As Hawkes Bay paediatrician Russell Wills complained: "I see these poor preschool children in crowded homes that are cold and damp coming in with skin infections. They are filling our wards." Dr Russell Wills doubles as NZ's Childrens Commsioner. Who, because he gives a stuff, commisioned a report called the Child Poverty Monitor, after the Government rejected calls to start a comprehensive measure of child poverty.
The commissioner recruited private funding from Wellington charity J R McKenzie Trust and will now report back every year on the health and well-being of our most vulnerable children. The initial report findings included:
About one in six Kiwi children are going without basic necessities. Like not having a bed, delaying a doctor's visit or missing out on meals.
It also shows hospital admissions for children with medical conditions linked to poverty are rising. Tens of thousands of children are admitted every year for respiratory and infectious diseases associated with living in damp, overcrowded homes.
At a glance, the rock star economy is a land where:
265,000 children live in poverty, defined by income.
1 in 3 Maori and Pacific children live in poverty.
1 in 7 European children live in poverty.
1 in 6 struggle to afford basic necessities such as healthcare and clothing.
1 in 10 suffer from severe poverty, lacking basic necessities and adequate income.
3 out of 5 will be living in poverty for much of their childhood.
51 per cent are from sole parent families. 60 per cent are from beneficiary families.
How do the rock star economy's lead singers cope with this challenging material?
Social Development Minister Paula Bennett said the ministry was already measuring child poverty, and the commissioner's report was just "repackaged" government figures.
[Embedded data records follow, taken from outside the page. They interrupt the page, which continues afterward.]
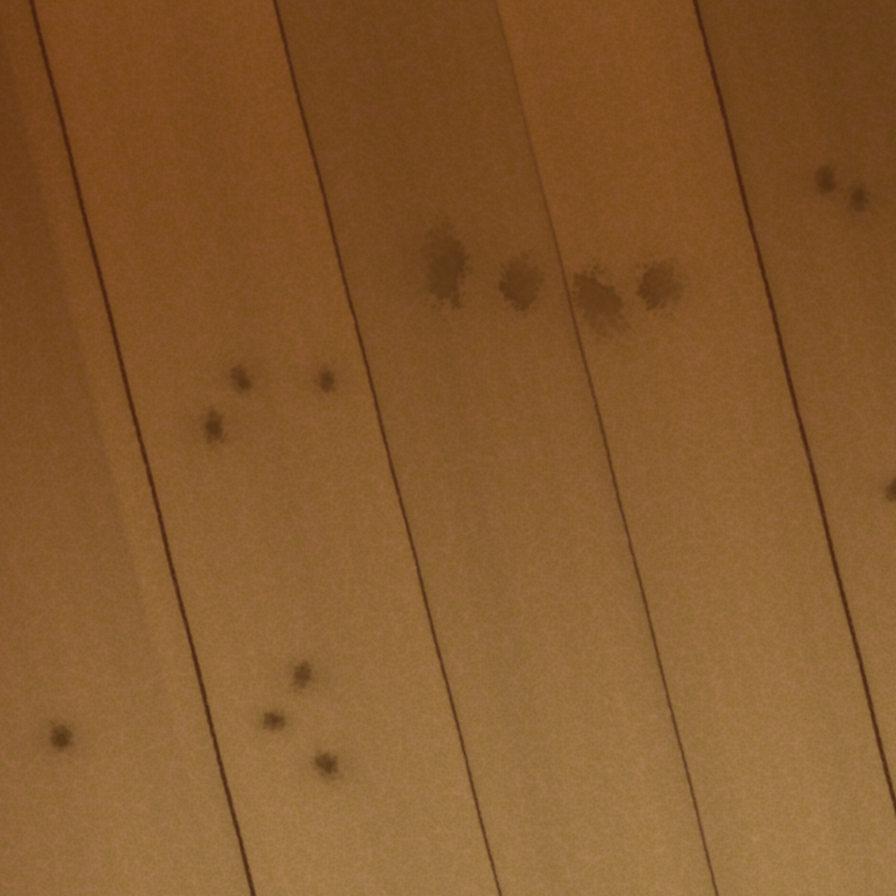
Reproduce this texture procedurally as a Shadertoy shader.

```glsl
// Slanted pine boards with ragged dark seams, clustered knots and a warm light gradient.
// Seam curves define board coordinates; layered sines give the grain, cellular
// noise gives speckle and ragged edges, and knots sit in whorls looped over boards.

const vec3 UPPER_WOOD = vec3(0.480, 0.292, 0.125);
const vec3 LOWER_WOOD = vec3(0.635, 0.485, 0.292);
const vec3 SEAM_BROWN = vec3(0.270, 0.125, 0.055);
const vec3 KNOT_BROWN = vec3(0.270, 0.150, 0.050);
const float PI = 3.14159265;

vec2 hash2(vec2 p) {
    vec2 q = vec2(dot(p, vec2(127.1, 311.7)), dot(p, vec2(269.5, 183.3)));
    return fract(sin(q) * 43758.5);
}

// Distance to the nearest jittered cell point, centred near zero
float cellular(vec2 p) {
    vec2 cell = floor(p), f = fract(p);
    float nearest = 2.0;
    for (int y = -1; y <= 1; y++)
        for (int x = -1; x <= 1; x++) {
            vec2 o = vec2(x, y);
            nearest = min(nearest, length(o + hash2(cell + o) - f));
        }
    return nearest - 0.48;
}

// Horizontal position of the seam at the left of board i
float seamX(float i, float y) {
    float top = 0.035 + 0.283 * i - 0.012 * i * i;
    float bottom = 0.283 + 0.278 * i - 0.0095 * i * i + 0.007 * sin(0.5 * PI * i);
    return mix(bottom, top, y);
}

float grain(float t, float y, float i) {
    float broad = sin(7.0 * t + 2.1 * i + 0.8 * sin(3.0 * y + i));
    float middle = sin(19.0 * t + 5.0 * i + sin(4.0 * y + 2.0 * i));
    float fine = sin(53.0 * t + 3.0 * i + 1.4 * sin(5.0 * y));
    return 0.5 * broad + 0.3 * middle * sin(2.0 * y + i) + 0.2 * fine;
}

// Colour of board i: vertical light, board tone, grain, pale strip at one edge
vec3 boardColor(float i, vec2 uv) {
    float left = seamX(i, uv.y);
    float t = (uv.x - left) / (seamX(i + 1.0, uv.y) - left);
    vec3 wood = mix(LOWER_WOOD, UPPER_WOOD, smoothstep(-0.1, 0.92, uv.y));
    float tone = 1.0 + (0.005 + 0.06 * uv.y * uv.y) * cos(PI * i);
    tone += 0.03 * grain(t, uv.y, i);
    float pale = smoothstep(0.84, 0.88, t) * step(i, -0.5);
    return wood * (tone + 0.08 * pale * smoothstep(0.0, 0.5, uv.y));
}

// Darkness of one knot: blurred core, ring for large knots and a wide stain
float knot(vec2 d, float radius, float seed, float large, float ragged) {
    vec2 q = vec2(d.x + 0.25 * d.y, (d.y - 0.25 * d.x) * (0.8 - 0.2 * large)) / radius;
    float angle = atan(q.y, q.x);
    float r = length(q) * (1.0 + 0.12 * sin(2.0 * angle + seed)) + 0.5 * ragged;
    float core = mix(0.55, 0.28, large) * exp(-1.7 * r * r);
    float ring = mix(0.10, 0.34, large) * exp(-pow((r - 0.75) * 3.6, 2.0));
    ring *= 0.55 + 0.45 * sin(angle + seed);
    vec2 spread = d * vec2(0.38, 0.55) / radius;
    return core + ring + 0.17 * exp(-dot(spread, spread));
}

// Two whorls per board, each with one to three knots
float knots(vec2 uv, float ragged) {
    float dark = 0.0;
    for (int b = -1; b <= 3; b++)
        for (int w = 0; w < 2; w++) {
            float i = float(b), lower = float(w);
            bool present = w == 0 ? b >= 0 : abs(i - 1.5) > 1.0;
            int count = !present ? 0 : b == 0 ? 3 : 2 - w;
            float large = (1.0 - lower) * exp(-2.0 * pow(i - 1.5, 4.0));
            float height = mix(0.55 + 0.085 * i + 0.065 * sin(2.0 * i), 0.19 + 0.07 * i, lower);
            for (int n = 0; n < count; n++) {
                float k = float(n), seed = 2.4 * i + 3.0 * lower + 1.7 * k;
                float rise = (b == 0 ? 0.027 : 0.010) * cos(PI * k);
                float y = height + mix(rise, 0.055 - 0.05 * k, lower);
                float swing = sin(2.4 * i - 0.47 + 2.0 * (k - 1.0) / (1.0 + 3.0 * lower));
                float t = 0.47 - 0.05 * lower + (n == 0 ? 0.0 : 0.35 * swing);
                vec2 center = vec2(mix(seamX(i, y), seamX(i + 1.0, y), t), y);
                float size = (0.012 + 0.012 * large) * (1.0 + 0.15 * sin(seed));
                dark = max(dark, knot(uv - center, size, seed, large, ragged));
            }
        }
    return dark;
}

void mainImage(out vec4 fragColor, in vec2 fragCoord) {
    vec2 uv = fragCoord / iResolution.xy;
    float pixel = 1.0 / iResolution.x;
    float fine = cellular(uv * 235.0);
    float medium = cellular(uv * 118.0 + 7.0 + 0.5 * sin(uv.yx * 90.0));
    float coarse = cellular(uv * 46.0 + 31.0 + 0.4 * sin(uv.yx * 57.0));

    // Boards from left to right, with ragged seam and soft shadow coverage
    vec3 color = boardColor(-1.0, uv);
    float seam = 0.0, shadow = 0.0;
    for (int s = -1; s <= 3; s++) {
        float i = float(s);
        float d = uv.x - seamX(i, uv.y) - 0.0005 * sin(31.0 * uv.y + 2.0 * i) - 0.0012 * medium;
        color = mix(color, boardColor(i, uv), smoothstep(-0.002, 0.002, d));
        float wide = 0.5 + 0.5 * cos(2.0 * PI * i / 3.0);
        float halfWidth = mix(0.0012 + 0.0009 * uv.y, 0.0024, wide);
        float fade = s == 2 ? mix(0.65, 0.2, smoothstep(0.45, 0.9, uv.y)) : 0.72 + 0.16 * wide + 0.1 * uv.y;
        fade *= 1.0 - 0.45 * abs(medium) - 0.35 * max(coarse, 0.0);
        float soft = 0.0011 + pixel;
        seam = max(seam, fade * (1.0 - smoothstep(-soft, soft, abs(d) - halfWidth)));
        shadow = max(shadow, fade * exp(-abs(d) / 0.005));
    }

    // Warm shade at the left and upper right, then luminous and tinted speckle
    color *= 1.0 - vec3(0.08, 0.14, 0.18) * exp(-uv.x * 5.0);
    color *= 1.0 - 0.10 * smoothstep(0.55, 1.1, uv.x * uv.y);
    color *= 1.0 + 0.085 * fine + 0.065 * medium + 0.03 * coarse;
    color += vec3(0.006, -0.012, 0.055) * (0.6 * coarse + 0.6 * medium);

    color = mix(color, KNOT_BROWN, clamp(knots(uv, medium + coarse), 0.0, 0.85));
    color *= 1.0 - 0.12 * shadow;
    color = mix(color, SEAM_BROWN, seam);
    fragColor = vec4(color, 1.0);
}
```
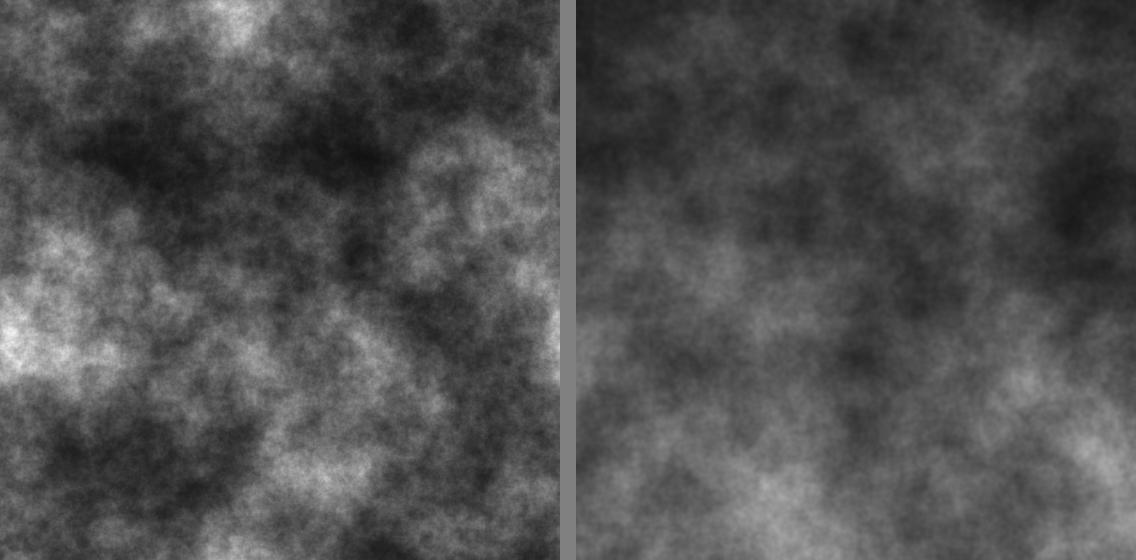
Left: the whole. Right: its middle third, enlarged.
Write a WebGL 2 fragment shader that draws this texture.

```glsl
#version 300 es
precision highp float;
// Seamless grey cloud texture: soft, wide smoke patches with fine grain.
// Sums wrapping gradient noise over whole-number frequencies with a
// power-law falloff, then shapes the sum into slightly skewed grey levels.

#define BASE_FREQ 2.0    // cells across the tile in the widest layer
#define LACUNARITY 1.5   // frequency step, rounded up to whole repeats
#define LAYERS 13
#define ROUGHNESS 0.48   // falloff exponent, lower is grainier
#define MID_GREY 0.302
#define CONTRAST 0.305
#define SKEW 0.1         // lifts the highlights and softens the shadows
#define SEED 7u

uniform vec2 u_resolution;
out vec4 fragColor;

const float TAU = 6.2831853;

// Integer hash of a cell and a layer, as a value from 0 to 1
float hash(uvec2 cell, uint layer) {
    uint h = cell.x * 1597u + cell.y * 51749u + (layer + SEED) * 7919u;
    h = h * 747796405u + 289133u;
    h = ((h >> ((h >> 28u) + 4u)) ^ h) * 277803737u;
    h = (h >> 22u) ^ h;
    return float(h >> 8u) / 16777216.0;
}

// Slope contribution of one lattice corner, wrapped to the tile
float cornerSlope(vec2 corner, vec2 toPoint, float period, uint layer) {
    float angle = TAU * hash(uvec2(mod(corner, period) + 0.5), layer);
    return dot(vec2(cos(angle), sin(angle)), toPoint);
}

// Gradient noise that repeats every `period` cells
float gradientNoise(vec2 p, float period, uint layer) {
    vec2 cell = floor(p);
    vec2 f = p - cell;
    vec2 blend = f * f * f * (f * (f * 6.0 - 15.0) + 10.0);
    vec2 right = vec2(1.0, 0.0), up = vec2(0.0, 1.0);
    float a = cornerSlope(cell, f, period, layer);
    float b = cornerSlope(cell + right, f - right, period, layer);
    float c = cornerSlope(cell + up, f - up, period, layer);
    float d = cornerSlope(cell + 1.0, f - 1.0, period, layer);
    return mix(mix(a, b, blend.x), mix(c, d, blend.x), blend.y);
}

// Layered noise; each lattice is shifted so that cell edges do not line up
float clouds(vec2 uv) {
    float sum = 0.0;
    float freq = BASE_FREQ;
    float pixelsAcross = min(u_resolution.x, u_resolution.y);
    for (int i = 0; i < LAYERS; i++) {
        uint layer = uint(i);
        vec2 shift = vec2(hash(uvec2(901u, 17u), layer),
                          hash(uvec2(23u, 607u), layer));
        float amplitude = pow(freq / BASE_FREQ, -ROUGHNESS);
        // Fade layers too fine for the canvas
        amplitude *= 1.0 - smoothstep(0.5, 1.0, freq / pixelsAcross);
        sum += amplitude * gradientNoise((uv + shift) * freq, freq, layer);
        freq = ceil(freq * LACUNARITY);
    }
    return sum;
}

void main() {
    vec2 uv = gl_FragCoord.xy / u_resolution;
    float n = clouds(uv);

    // Grey levels
    float grey = MID_GREY + CONTRAST * n + SKEW * n * n;
    fragColor = vec4(vec3(clamp(grey, 0.0, 1.0)), 1.0);
}
```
"We have prioritised children, particularly those most vulnerable, and we're taking a thoughtful and strategic approach to tackling complex social issues."
Still, there's an election coming up this year.
"Paula Bennett’s continued ‘she’ll be right’ response to calls to officially measure child poverty reinforce concerns that National doesn’t see it as a problem or a priority", Labour Children’s spokesperson Jacinda Ardern says.
“If we are to make any real inroads into tackling child poverty then we need to collect the necessary data.
“Our lack of child poverty measures makes us an outlier with other OECD countries, 29 of which specifically define and measure levels of child poverty.
“Labour has committed to introducing similar legislation here and has a Member’s Bill that sets out exactly how we would go about that.
Labour will get a bigger measuring stick.
And "have a strategy". One that will not cause million dollar house owners a wink of sleep.
In the dazzling spectacle of the rock star economy, three plain old things are clear.
One, poverty is not going away anytime soon, because not enough people are moved to destroy it.
Two, "child poverty" is a euphemism. The Commisioner's report showed that about two out of five impoverished kids live in working families. Most New Zealand workers don't get paid enough. The real issue is not child poverty, it's working class poverty.
Three, if we're now in the land of the rock star economy, National and Labour are our Lost Prophets.